Please repeat, from the entries that follow, the lines from the one containing "repeating-linear-gradient(45deg, var(--paper) 0" through the one containing "font: 700 42.5px/0" exactly, adding nothing.

[Excerpted data — start]

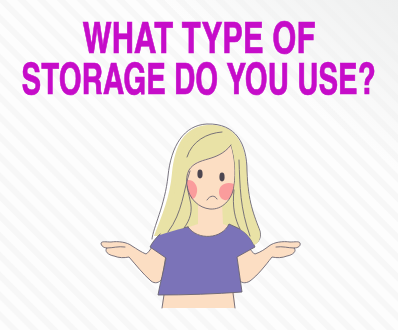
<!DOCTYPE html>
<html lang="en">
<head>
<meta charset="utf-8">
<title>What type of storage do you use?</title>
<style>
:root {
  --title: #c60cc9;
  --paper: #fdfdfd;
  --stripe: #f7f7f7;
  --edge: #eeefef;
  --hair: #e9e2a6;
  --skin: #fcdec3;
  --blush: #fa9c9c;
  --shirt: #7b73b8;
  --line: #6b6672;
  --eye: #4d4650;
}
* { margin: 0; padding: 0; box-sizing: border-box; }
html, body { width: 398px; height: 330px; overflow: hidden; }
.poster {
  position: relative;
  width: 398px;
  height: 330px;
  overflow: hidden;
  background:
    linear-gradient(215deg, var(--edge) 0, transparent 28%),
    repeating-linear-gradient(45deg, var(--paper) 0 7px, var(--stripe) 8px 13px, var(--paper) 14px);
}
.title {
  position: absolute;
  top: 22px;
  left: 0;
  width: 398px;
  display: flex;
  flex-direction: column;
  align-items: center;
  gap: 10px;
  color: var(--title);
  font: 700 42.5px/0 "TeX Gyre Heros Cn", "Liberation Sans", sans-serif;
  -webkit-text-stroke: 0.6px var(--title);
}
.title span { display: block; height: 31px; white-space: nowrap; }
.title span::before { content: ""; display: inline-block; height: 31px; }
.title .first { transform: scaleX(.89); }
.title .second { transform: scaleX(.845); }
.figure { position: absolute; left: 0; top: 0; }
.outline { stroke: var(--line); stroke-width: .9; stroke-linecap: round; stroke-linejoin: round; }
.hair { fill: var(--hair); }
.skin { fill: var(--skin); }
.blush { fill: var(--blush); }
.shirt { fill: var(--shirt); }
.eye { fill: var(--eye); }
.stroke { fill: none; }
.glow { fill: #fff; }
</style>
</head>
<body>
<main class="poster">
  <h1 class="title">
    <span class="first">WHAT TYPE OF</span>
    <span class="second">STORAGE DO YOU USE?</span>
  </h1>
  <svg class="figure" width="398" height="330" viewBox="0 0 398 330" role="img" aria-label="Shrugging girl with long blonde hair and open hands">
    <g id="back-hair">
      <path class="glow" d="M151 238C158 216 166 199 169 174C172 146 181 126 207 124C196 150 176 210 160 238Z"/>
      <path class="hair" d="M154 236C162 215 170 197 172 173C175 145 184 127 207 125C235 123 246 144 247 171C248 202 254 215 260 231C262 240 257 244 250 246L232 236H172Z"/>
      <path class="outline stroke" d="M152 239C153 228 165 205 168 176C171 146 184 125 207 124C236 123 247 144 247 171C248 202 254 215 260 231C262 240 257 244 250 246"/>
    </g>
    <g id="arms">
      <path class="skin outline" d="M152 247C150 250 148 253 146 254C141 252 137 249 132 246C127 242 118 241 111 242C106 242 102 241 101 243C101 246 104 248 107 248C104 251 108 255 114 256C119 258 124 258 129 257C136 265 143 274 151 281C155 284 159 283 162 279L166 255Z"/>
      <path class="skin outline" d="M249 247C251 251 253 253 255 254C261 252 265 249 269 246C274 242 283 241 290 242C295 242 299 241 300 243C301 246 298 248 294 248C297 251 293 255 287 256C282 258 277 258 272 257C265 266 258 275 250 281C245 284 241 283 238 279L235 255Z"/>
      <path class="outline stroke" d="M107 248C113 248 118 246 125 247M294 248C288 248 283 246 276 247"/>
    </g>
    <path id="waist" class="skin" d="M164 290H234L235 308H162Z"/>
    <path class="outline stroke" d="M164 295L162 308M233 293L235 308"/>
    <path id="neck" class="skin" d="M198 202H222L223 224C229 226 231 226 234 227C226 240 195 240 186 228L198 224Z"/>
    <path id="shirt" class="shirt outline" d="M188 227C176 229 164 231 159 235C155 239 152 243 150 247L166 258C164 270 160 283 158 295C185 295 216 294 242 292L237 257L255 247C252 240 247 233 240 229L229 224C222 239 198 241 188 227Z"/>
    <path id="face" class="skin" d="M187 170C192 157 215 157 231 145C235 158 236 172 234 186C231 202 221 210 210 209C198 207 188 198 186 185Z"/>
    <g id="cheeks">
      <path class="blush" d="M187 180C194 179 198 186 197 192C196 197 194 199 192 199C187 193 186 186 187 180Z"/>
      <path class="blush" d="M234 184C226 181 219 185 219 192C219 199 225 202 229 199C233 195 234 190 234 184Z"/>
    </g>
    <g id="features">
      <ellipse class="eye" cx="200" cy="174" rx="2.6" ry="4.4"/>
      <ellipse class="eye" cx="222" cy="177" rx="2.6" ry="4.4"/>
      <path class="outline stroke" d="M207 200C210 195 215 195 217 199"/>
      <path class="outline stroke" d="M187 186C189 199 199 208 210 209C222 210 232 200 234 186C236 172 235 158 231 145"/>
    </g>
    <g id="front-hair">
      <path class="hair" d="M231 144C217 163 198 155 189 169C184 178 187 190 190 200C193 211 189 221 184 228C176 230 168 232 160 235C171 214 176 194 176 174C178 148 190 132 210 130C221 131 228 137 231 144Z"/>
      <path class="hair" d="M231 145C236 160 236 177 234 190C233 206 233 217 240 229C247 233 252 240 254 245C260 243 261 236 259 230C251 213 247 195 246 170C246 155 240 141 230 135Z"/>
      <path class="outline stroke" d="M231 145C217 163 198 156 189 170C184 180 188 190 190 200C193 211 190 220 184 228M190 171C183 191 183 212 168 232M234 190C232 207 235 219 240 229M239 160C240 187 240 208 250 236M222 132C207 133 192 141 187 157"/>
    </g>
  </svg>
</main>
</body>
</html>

[Excerpted data — finish]

_Completed exercise_.
    repeating-linear-gradient(45deg, var(--paper) 0 7px, var(--stripe) 8px 13px, var(--paper) 14px);
}
.title {
  position: absolute;
  top: 22px;
  left: 0;
  width: 398px;
  display: flex;
  flex-direction: column;
  align-items: center;
  gap: 10px;
  color: var(--title);
  font: 700 42.5px/0 "TeX Gyre Heros Cn", "Liberation Sans", sans-serif;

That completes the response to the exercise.